Sohail Qureshi: Under surveillance
Al Qaeda-trained Sohail Qureshi, 30, was arrested in October 2006 as he prepared to board a Pakistan flight at Heathrow to fight overseas.
The Old Bailey heard he planned to take military-style equipment on board.
The court heard Qureshi wrote in an email: "Pray that I kill many, brother. Revenge, revenge, revenge."
After the case a senior investigating officer described Qureshi as a "serious terrorist" who hoped to kill many people.
It was revealed during the case that Qureshi, from east London, contacted Heathrow worker Malik to ask about the airport's security procedures.
Malik, a WH Smith employee, was given a suspended jail sentence in November 2007 after being convicted of storing a library of material for terrorism.
Prosecutor Jonathan Sharp told the court Qureshi had planned a "two to three-week operation" in either Pakistan, Afghanistan or Pakistan's Waziristan region after he landed in Islamabad.
He was arrested at Heathrow with £9,000 in cash, a night-sight, two metal batons and a computer hard drive, Mr Sharp added.
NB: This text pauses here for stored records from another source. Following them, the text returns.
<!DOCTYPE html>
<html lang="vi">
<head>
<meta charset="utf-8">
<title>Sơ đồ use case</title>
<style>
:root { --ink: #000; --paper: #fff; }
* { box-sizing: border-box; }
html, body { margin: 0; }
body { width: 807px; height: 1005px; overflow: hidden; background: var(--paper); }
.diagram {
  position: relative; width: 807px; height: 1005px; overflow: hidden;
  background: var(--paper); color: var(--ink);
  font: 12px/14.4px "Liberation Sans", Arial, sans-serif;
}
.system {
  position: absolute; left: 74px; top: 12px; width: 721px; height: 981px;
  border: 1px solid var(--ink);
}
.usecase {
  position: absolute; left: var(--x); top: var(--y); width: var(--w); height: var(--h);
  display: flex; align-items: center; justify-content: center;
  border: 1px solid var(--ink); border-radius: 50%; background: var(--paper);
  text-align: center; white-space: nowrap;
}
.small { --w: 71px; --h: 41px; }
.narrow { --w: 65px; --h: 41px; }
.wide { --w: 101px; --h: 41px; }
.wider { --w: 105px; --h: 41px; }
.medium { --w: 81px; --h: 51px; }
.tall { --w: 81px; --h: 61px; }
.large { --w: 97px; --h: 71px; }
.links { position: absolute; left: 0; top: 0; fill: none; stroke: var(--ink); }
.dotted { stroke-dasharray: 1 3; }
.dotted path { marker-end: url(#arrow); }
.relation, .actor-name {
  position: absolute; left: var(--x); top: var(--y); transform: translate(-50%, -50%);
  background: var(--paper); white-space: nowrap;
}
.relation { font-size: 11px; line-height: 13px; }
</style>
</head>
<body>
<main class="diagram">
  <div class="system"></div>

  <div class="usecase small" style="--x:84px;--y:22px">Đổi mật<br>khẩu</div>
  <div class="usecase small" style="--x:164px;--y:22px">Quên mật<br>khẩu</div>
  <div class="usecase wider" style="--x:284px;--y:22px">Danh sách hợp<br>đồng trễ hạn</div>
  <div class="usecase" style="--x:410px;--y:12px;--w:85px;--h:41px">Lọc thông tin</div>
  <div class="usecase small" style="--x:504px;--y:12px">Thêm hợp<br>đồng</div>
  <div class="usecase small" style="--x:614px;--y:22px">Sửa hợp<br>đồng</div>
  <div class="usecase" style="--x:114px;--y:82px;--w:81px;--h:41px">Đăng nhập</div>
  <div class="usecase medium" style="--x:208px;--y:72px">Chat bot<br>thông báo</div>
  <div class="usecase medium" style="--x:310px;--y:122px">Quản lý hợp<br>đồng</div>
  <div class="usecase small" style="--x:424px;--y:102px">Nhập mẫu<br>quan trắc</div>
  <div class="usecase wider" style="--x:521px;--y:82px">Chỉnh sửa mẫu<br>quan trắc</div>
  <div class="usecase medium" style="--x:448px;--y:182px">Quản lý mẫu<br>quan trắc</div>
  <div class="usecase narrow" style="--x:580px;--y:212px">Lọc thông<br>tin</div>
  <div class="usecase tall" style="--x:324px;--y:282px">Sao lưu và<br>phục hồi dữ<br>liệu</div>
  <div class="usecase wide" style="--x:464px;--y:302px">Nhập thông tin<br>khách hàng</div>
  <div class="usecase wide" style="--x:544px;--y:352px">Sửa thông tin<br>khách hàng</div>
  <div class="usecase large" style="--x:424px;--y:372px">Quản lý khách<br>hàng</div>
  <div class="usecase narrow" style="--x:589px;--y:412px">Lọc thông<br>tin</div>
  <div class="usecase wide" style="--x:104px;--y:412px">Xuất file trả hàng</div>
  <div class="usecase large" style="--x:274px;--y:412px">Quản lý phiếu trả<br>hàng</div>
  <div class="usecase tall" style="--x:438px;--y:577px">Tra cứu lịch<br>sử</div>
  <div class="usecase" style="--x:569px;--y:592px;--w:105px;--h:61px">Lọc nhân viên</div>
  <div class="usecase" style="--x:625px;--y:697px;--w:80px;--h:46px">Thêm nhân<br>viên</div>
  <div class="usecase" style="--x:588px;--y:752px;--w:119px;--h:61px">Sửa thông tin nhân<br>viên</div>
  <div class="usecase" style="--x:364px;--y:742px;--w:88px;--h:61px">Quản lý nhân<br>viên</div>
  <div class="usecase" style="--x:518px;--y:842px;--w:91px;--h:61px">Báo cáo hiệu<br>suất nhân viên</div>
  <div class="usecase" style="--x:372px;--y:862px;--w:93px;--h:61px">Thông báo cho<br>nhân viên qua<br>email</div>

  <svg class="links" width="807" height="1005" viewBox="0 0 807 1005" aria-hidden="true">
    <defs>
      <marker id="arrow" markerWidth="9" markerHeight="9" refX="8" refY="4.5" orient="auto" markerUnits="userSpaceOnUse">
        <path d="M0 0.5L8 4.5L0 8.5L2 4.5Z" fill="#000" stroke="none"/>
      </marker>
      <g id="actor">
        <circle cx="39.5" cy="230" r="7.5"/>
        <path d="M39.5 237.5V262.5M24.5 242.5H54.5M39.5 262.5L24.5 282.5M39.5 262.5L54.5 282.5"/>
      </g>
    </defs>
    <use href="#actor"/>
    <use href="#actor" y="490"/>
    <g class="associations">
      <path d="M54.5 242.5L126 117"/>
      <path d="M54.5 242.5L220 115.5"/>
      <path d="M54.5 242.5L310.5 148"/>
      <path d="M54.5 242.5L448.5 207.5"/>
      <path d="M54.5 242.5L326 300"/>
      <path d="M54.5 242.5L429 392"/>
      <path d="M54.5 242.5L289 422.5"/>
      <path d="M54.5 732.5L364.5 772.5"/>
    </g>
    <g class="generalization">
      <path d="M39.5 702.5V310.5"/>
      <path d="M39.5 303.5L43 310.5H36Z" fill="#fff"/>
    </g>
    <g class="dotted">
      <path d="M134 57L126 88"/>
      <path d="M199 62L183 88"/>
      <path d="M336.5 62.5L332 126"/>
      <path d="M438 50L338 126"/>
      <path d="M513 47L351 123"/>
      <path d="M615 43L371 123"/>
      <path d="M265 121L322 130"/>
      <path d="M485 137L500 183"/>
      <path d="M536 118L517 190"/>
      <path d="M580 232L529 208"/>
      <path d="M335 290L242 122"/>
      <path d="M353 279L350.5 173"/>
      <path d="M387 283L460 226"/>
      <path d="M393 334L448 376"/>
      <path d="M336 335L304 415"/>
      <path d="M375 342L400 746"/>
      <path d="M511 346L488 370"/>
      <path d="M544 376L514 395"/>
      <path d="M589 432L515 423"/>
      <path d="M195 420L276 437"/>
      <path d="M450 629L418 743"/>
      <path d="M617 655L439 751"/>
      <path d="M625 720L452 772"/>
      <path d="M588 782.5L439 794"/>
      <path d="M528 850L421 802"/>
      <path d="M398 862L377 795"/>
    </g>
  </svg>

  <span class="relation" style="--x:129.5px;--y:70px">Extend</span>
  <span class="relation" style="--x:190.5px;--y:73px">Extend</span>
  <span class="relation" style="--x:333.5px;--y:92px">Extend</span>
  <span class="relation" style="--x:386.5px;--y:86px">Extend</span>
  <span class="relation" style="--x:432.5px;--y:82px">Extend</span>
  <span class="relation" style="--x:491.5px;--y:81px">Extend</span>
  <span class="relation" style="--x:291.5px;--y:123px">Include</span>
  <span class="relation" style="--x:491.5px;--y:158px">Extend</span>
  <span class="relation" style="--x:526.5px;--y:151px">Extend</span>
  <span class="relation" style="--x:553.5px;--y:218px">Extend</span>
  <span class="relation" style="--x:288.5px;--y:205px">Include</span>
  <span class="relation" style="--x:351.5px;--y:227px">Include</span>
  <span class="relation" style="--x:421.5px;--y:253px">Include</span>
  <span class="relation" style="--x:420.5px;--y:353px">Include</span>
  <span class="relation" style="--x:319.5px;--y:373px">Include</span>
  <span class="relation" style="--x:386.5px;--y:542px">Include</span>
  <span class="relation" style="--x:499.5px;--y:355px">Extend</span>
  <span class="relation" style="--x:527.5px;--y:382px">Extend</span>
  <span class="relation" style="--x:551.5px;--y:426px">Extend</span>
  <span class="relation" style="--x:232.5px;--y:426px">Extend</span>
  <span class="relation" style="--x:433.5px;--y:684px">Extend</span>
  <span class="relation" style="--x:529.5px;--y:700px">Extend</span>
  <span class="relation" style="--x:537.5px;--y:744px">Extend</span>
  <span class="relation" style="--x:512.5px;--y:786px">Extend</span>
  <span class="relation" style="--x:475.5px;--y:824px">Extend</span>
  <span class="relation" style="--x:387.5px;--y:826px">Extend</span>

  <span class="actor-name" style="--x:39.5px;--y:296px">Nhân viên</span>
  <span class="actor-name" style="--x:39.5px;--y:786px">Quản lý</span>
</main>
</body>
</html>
The court had also been told that Qureshi intended to take two sleeping bags, two rucksacks, medical supplies and CD-Roms on board the flight in October 2006.
Mr Sharp added: "Sohail Qureshi is a dedicated supporter of Islamist extremism."
Qureshi - a dental technician, originally from Pakistan - was arrested on 18 October 2006 as he prepared to board a flight to Islamabad from Heathrow, Mr Sharp said.
Samina Malik: First woman convicted under Terrorism Act
He had been preparing with a jihadist group, the prosecution added.
In an e-mail to Malik, Qureshi asked: "What's the system like at work? Is the checking still very harsh or have things calmed down a bit?"
He had been followed airside at Heathrow by counter-terrorism officers who found him carrying the cash - £1,150 in a wallet and £7,590 in six envelopes.
Qureshi admitted preparing for terrorism under Section 5 of the Terrorism Act 2006 - making him the first person to be convicted of new laws against planning terrorism.
He also pleaded guilty to possessing articles for terrorist purposes and articles likely to be useful to a terrorist.
Judge Brian Barker, the Common Serjeant of London, told Qureshi these were "grave charges".
He added: "You were ready for terrorist operations overseas but there is no specific indication of what they are or where they might be."
Afterwards the police officer in charge of counter-terrorism in the UK, Deputy Assistant Commissioner Peter Clarke told the BBC: "Qureshi was a serious terrorist.
"He was trained years ago by al Qaeda; he returned to this country; he had cover stories; he used encrypted computers and the like - he knew exactly what he was doing and in his own words his intention was to go on jihad and he hoped to kill many. That's what he said."
DAC Clarke said this was the 23rd such case over the last year.
He added: "This is the first time that the new offence of preparing to commit an act of terrorism has passed through the courts.
"We have seen how effective that can be in filling what was a gap in the law."